- Task instructions: Look through the records, and wherever the string "width" turns up, copy out that line.

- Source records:

Segment Open

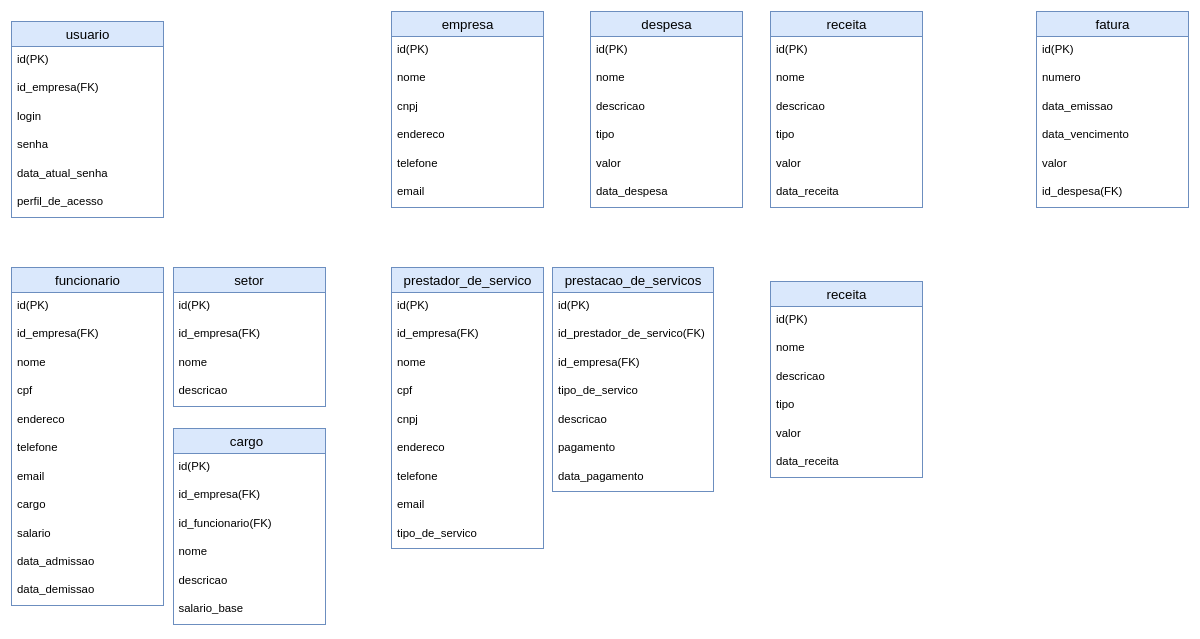
<!DOCTYPE html>
<html lang="pt-BR">
<head>
<meta charset="utf-8">
<title>Modelo de dados</title>
<style>
:root {
  --paper: #ffffff;
  --ink: #000000;
  --line: #6c8ebf;
  --header: #dae8fc;
  --row: 28.45px;
}
* { box-sizing: border-box; margin: 0; padding: 0; }
html, body { width: 1200px; height: 639px; overflow: hidden; background: var(--paper); }
.diagram {
  position: relative;
  width: 1200px;
  height: 639px;
  color: var(--ink);
  font-family: "Liberation Sans", Arial, sans-serif;
}
.entity {
  position: absolute;
  left: var(--x);
  top: var(--y);
  width: 153px;
  display: flex;
  flex-direction: column;
  border: 1px solid var(--line);
}
.entity.wide { width: 162px; }
.entity h2 {
  height: 25px;
  line-height: 25px;
  border-bottom: 1px solid var(--line);
  background: var(--header);
  font-size: 13.3px;
  font-weight: 400;
  text-align: center;
  white-space: nowrap;
}
.entity ul { list-style: none; }
.entity li {
  height: var(--row);
  padding-left: 5px;
  font-size: 11.4px;
  line-height: 25px;
  white-space: nowrap;
}
.entity li:last-child { height: calc(var(--row) - 1px); }
</style>
</head>
<body>
<main class="diagram">
  <section class="entity" style="--x:11px;--y:21px">
    <h2>usuario</h2>
    <ul>
      <li>id(PK)</li>
      <li>id_empresa(FK)</li>
      <li>login</li>
      <li>senha</li>
      <li>data_atual_senha</li>
      <li>perfil_de_acesso</li>
    </ul>
  </section>

  <section class="entity" style="--x:391px;--y:11px">
    <h2>empresa</h2>
    <ul>
      <li>id(PK)</li>
      <li>nome</li>
      <li>cnpj</li>
      <li>endereco</li>
      <li>telefone</li>
      <li>email</li>
    </ul>
  </section>

  <section class="entity" style="--x:590px;--y:11px">
    <h2>despesa</h2>
    <ul>
      <li>id(PK)</li>
      <li>nome</li>
      <li>descricao</li>
      <li>tipo</li>
      <li>valor</li>
      <li>data_despesa</li>
    </ul>
  </section>

  <section class="entity" style="--x:770px;--y:11px">
    <h2>receita</h2>
    <ul>
      <li>id(PK)</li>
      <li>nome</li>
      <li>descricao</li>
      <li>tipo</li>
      <li>valor</li>
      <li>data_receita</li>
    </ul>
  </section>

  <section class="entity" style="--x:1036px;--y:11px">
    <h2>fatura</h2>
    <ul>
      <li>id(PK)</li>
      <li>numero</li>
      <li>data_emissao</li>
      <li>data_vencimento</li>
      <li>valor</li>
      <li>id_despesa(FK)</li>
    </ul>
  </section>

  <section class="entity" style="--x:11px;--y:267px">
    <h2>funcionario</h2>
    <ul>
      <li>id(PK)</li>
      <li>id_empresa(FK)</li>
      <li>nome</li>
      <li>cpf</li>
      <li>endereco</li>
      <li>telefone</li>
      <li>email</li>
      <li>cargo</li>
      <li>salario</li>
      <li>data_admissao</li>
      <li>data_demissao</li>
    </ul>
  </section>

  <section class="entity" style="--x:172.5px;--y:267px">
    <h2>setor</h2>
    <ul>
      <li>id(PK)</li>
      <li>id_empresa(FK)</li>
      <li>nome</li>
      <li>descricao</li>
    </ul>
  </section>

  <section class="entity" style="--x:172.5px;--y:428px">
    <h2 style="padding-right:5px">cargo</h2>
    <ul>
      <li>id(PK)</li>
      <li>id_empresa(FK)</li>
      <li>id_funcionario(FK)</li>
      <li>nome</li>
      <li>descricao</li>
      <li>salario_base</li>
    </ul>
  </section>

  <section class="entity" style="--x:391px;--y:267px">
    <h2>prestador_de_servico</h2>
    <ul>
      <li>id(PK)</li>
      <li>id_empresa(FK)</li>
      <li>nome</li>
      <li>cpf</li>
      <li>cnpj</li>
      <li>endereco</li>
      <li>telefone</li>
      <li>email</li>
      <li>tipo_de_servico</li>
    </ul>
  </section>

  <section class="entity wide" style="--x:552px;--y:267px">
    <h2>prestacao_de_servicos</h2>
    <ul>
      <li>id(PK)</li>
      <li>id_prestador_de_servico(FK)</li>
      <li>id_empresa(FK)</li>
      <li>tipo_de_servico</li>
      <li>descricao</li>
      <li>pagamento</li>
      <li>data_pagamento</li>
    </ul>
  </section>

  <section class="entity" style="--x:770px;--y:281px">
    <h2>receita</h2>
    <ul>
      <li>id(PK)</li>
      <li>nome</li>
      <li>descricao</li>
      <li>tipo</li>
      <li>valor</li>
      <li>data_receita</li>
    </ul>
  </section>
</main>
</body>
</html>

Segment Closed

- Finished task:
html, body { width: 1200px; height: 639px; overflow: hidden; background: var(--paper); }
  width: 1200px;
  width: 153px;
.entity.wide { width: 162px; }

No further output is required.